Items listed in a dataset
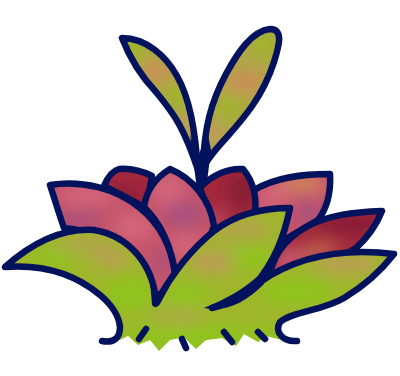
<!DOCTYPE html>
<html lang="en">
<head>
<meta charset="utf-8">
<title>Succulent flower</title>
<style>
:root{--paper:#fff;--ink:#02125c;--leaf:#9fb52c;--lime:#8fc41c;--olive:#b0a548;--pink:#c4546a;--rose:#d4667a;--mauve:#a8507e;--red:#a3283c;--maroon:#861a36;--peach:#d08a5a;--tan:#c09a5c}
html,body{margin:0;background:var(--paper);overflow:hidden}
svg{display:block;width:400px;height:376px}
.outline{fill:none;stroke:var(--ink);stroke-width:6.5;stroke-linecap:round;stroke-linejoin:round}
.taper{fill:var(--ink)}
.leaf{fill:var(--leaf)}.lime{fill:var(--lime)}.olive{fill:var(--olive)}.pink{fill:var(--pink)}.rose{fill:var(--rose)}
.mauve{fill:var(--mauve)}.red{fill:var(--red)}.maroon{fill:var(--maroon)}.peach{fill:var(--peach)}.tan{fill:var(--tan)}
</style>
</head>
<body>
<svg viewBox="0 0 400 376" role="img" aria-label="Painted succulent with pink petals, green leaves and two tall shoots">
<defs>
<filter id="wash" x="-50%" y="-50%" width="200%" height="200%"><feGaussianBlur stdDeviation="8"/></filter>
<path id="shoot-left" d="M122 38C146 38 166 56 177 76C190 99 195 130 198 170C184 128 175 115 156 92C139 74 129 56 122 38Z"/>
<path id="shoot-right" d="M203 168C204 128 211 102 226 74C238 52 252 31 270 29C284 29 279 46 274 62C263 96 244 118 226 138C215 150 208 158 203 168Z"/>
<path id="petal-back-left" d="M104 186C108 176 112 171 119 169C132 168 142 171 152 176L146 208Z"/>
<path id="petal-back-mid" d="M200 187C214 174 228 168 243 169C254 182 258 198 254 220L214 236Z"/>
<path id="petal-back-right" d="M254 190C276 177 302 174 330 174C331 192 328 207 318 220L284 240L254 214Z"/>
<path id="petal-far-right" d="M268 282C272 258 282 241 306 227C328 215 354 212 382 211C376 226 367 238 356 248L300 282Z"/>
<path id="petal-left" d="M50 185C82 180 116 188 140 208C162 226 172 250 175 274L158 304C146 262 120 234 64 228C59 214 55 200 50 185Z"/>
<path id="petal-center" d="M144 207C146 192 155 178 170 169C192 178 210 199 214 226C208 246 190 268 176 277C172 250 162 224 144 207Z"/>
<path id="leaf-body" d="M5 267C32 243 62 228 94 230C130 236 154 266 156 303C172 274 190 250 214 231C236 214 262 208 290 208C284 238 274 262 254 286C286 262 326 246 394 254C380 272 364 286 344 298C322 310 298 313 281 324C275 330 278 336 282 340L266 336L258 342L244 334L236 346L222 338L206 340L196 349L184 337L170 340L159 351L150 340L138 345L128 336L116 342C122 334 122 318 114 306C90 276 50 264 5 267Z"/>
<clipPath id="in-shoot-left"><use href="#shoot-left"/></clipPath>
<clipPath id="in-shoot-right"><use href="#shoot-right"/></clipPath>
<clipPath id="in-back-left"><use href="#petal-back-left"/></clipPath>
<clipPath id="in-back-mid"><use href="#petal-back-mid"/></clipPath>
<clipPath id="in-back-right"><use href="#petal-back-right"/></clipPath>
<clipPath id="in-far-right"><use href="#petal-far-right"/></clipPath>
<clipPath id="in-left"><use href="#petal-left"/></clipPath>
<clipPath id="in-center"><use href="#petal-center"/></clipPath>
<clipPath id="in-leaf"><use href="#leaf-body"/></clipPath>
</defs>

<g id="shoots">
<g clip-path="url(#in-shoot-left)">
<use href="#shoot-left" class="olive"/>
<g filter="url(#wash)"><circle class="leaf" cx="134" cy="48" r="14"/><ellipse class="peach" cx="156" cy="72" rx="16" ry="9"/><circle class="leaf" cx="176" cy="96" r="13"/><circle class="tan" cx="186" cy="128" r="12"/></g>
</g>
<g clip-path="url(#in-shoot-right)">
<use href="#shoot-right" class="olive"/>
<g filter="url(#wash)"><circle class="leaf" cx="264" cy="44" r="14"/><ellipse class="peach" cx="244" cy="82" rx="20" ry="9"/><circle class="leaf" cx="230" cy="108" r="13"/><circle class="tan" cx="212" cy="134" r="12"/></g>
</g>
<use href="#shoot-left" class="outline"/>
<use href="#shoot-right" class="outline"/>
<path class="taper" d="M190 134L198 158L207 130L211 150L206 190L197 190Z"/>
</g>

<g id="back-petals">
<g clip-path="url(#in-back-left)"><use href="#petal-back-left" class="red"/><ellipse class="maroon" cx="122" cy="196" rx="20" ry="8" filter="url(#wash)"/></g>
<use href="#petal-back-left" class="outline"/>
<g clip-path="url(#in-back-right)"><use href="#petal-back-right" class="pink"/>
<g filter="url(#wash)"><ellipse class="peach" cx="302" cy="184" rx="24" ry="8"/><circle class="rose" cx="274" cy="196" r="13"/><circle class="mauve" cx="308" cy="212" r="12"/></g></g>
<use href="#petal-back-right" class="outline"/>
<g clip-path="url(#in-back-mid)"><use href="#petal-back-mid" class="red"/>
<g filter="url(#wash)"><ellipse class="maroon" cx="242" cy="190" rx="14" ry="18"/><circle class="pink" cx="216" cy="220" r="9"/></g></g>
<use href="#petal-back-mid" class="outline"/>
<g clip-path="url(#in-far-right)"><use href="#petal-far-right" class="red"/>
<g filter="url(#wash)"><ellipse class="maroon" cx="352" cy="224" rx="34" ry="10"/><ellipse class="pink" cx="290" cy="262" rx="18" ry="16"/><ellipse class="peach" cx="320" cy="250" rx="18" ry="5"/></g></g>
<use href="#petal-far-right" class="outline"/>
</g>

<g id="front-petals">
<g clip-path="url(#in-left)"><use href="#petal-left" class="pink"/>
<g filter="url(#wash)"><ellipse class="rose" cx="86" cy="196" rx="28" ry="10"/><ellipse class="mauve" cx="78" cy="220" rx="24" ry="8"/><ellipse class="rose" cx="134" cy="226" rx="20" ry="14"/><circle class="mauve" cx="162" cy="262" r="10"/></g></g>
<use href="#petal-left" class="outline"/>
<g clip-path="url(#in-center)"><use href="#petal-center" class="pink"/>
<g filter="url(#wash)"><circle class="rose" cx="168" cy="190" r="16"/><ellipse class="mauve" cx="184" cy="214" rx="20" ry="13"/><ellipse class="rose" cx="188" cy="246" rx="18" ry="12"/></g></g>
<use href="#petal-center" class="outline"/>
</g>

<g id="leaves">
<g clip-path="url(#in-leaf)">
<use href="#leaf-body" class="leaf"/>
<g filter="url(#wash)">
<ellipse class="olive" cx="86" cy="246" rx="34" ry="10"/><ellipse class="tan" cx="112" cy="260" rx="16" ry="7"/><ellipse class="lime" cx="54" cy="258" rx="26" ry="8"/>
<ellipse class="lime" cx="128" cy="294" rx="24" ry="18"/><ellipse class="olive" cx="242" cy="230" rx="30" ry="12"/><ellipse class="tan" cx="212" cy="262" rx="22" ry="10"/>
<ellipse class="lime" cx="252" cy="256" rx="20" ry="12"/><ellipse class="lime" cx="186" cy="296" rx="24" ry="12"/><ellipse class="tan" cx="346" cy="264" rx="34" ry="8"/>
<ellipse class="lime" cx="296" cy="292" rx="38" ry="13"/><ellipse class="olive" cx="180" cy="316" rx="28" ry="7"/><ellipse class="lime" cx="204" cy="338" rx="90" ry="13"/>
</g>
</g>
<g class="outline">
<path d="M102 341C113 343 120 339 120 327C119 316 111 304 100 295C76 275 44 264 5 267C32 243 62 228 94 230C130 236 154 266 156 303C172 274 190 250 214 231C236 214 262 208 290 208C284 238 274 262 254 286"/>
<path d="M212 308C232 304 246 294 260 282C292 260 336 247 394 254C380 272 364 286 344 298C322 311 294 311 280 322C274 332 283 342 297 341"/>
<path d="M146 329L139 339M182 339L186 348M224 332L232 342M258 332L265 339"/>
</g>
<path class="taper" d="M150 280L152 305Q156 310 160 304L172 282L157 292Z"/>
<path class="taper" d="M204 308C226 299 242 290 258 276L264 284C246 302 228 312 204 308Z"/>
</g>
</svg>
</body>
</html>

• _About this exercise_
Scan the records above. Return every line with "petals" in it.

• _Reply to the task_
<svg viewBox="0 0 400 376" role="img" aria-label="Painted succulent with pink petals, green leaves and two tall shoots">
<g id="back-petals">
<g id="front-petals">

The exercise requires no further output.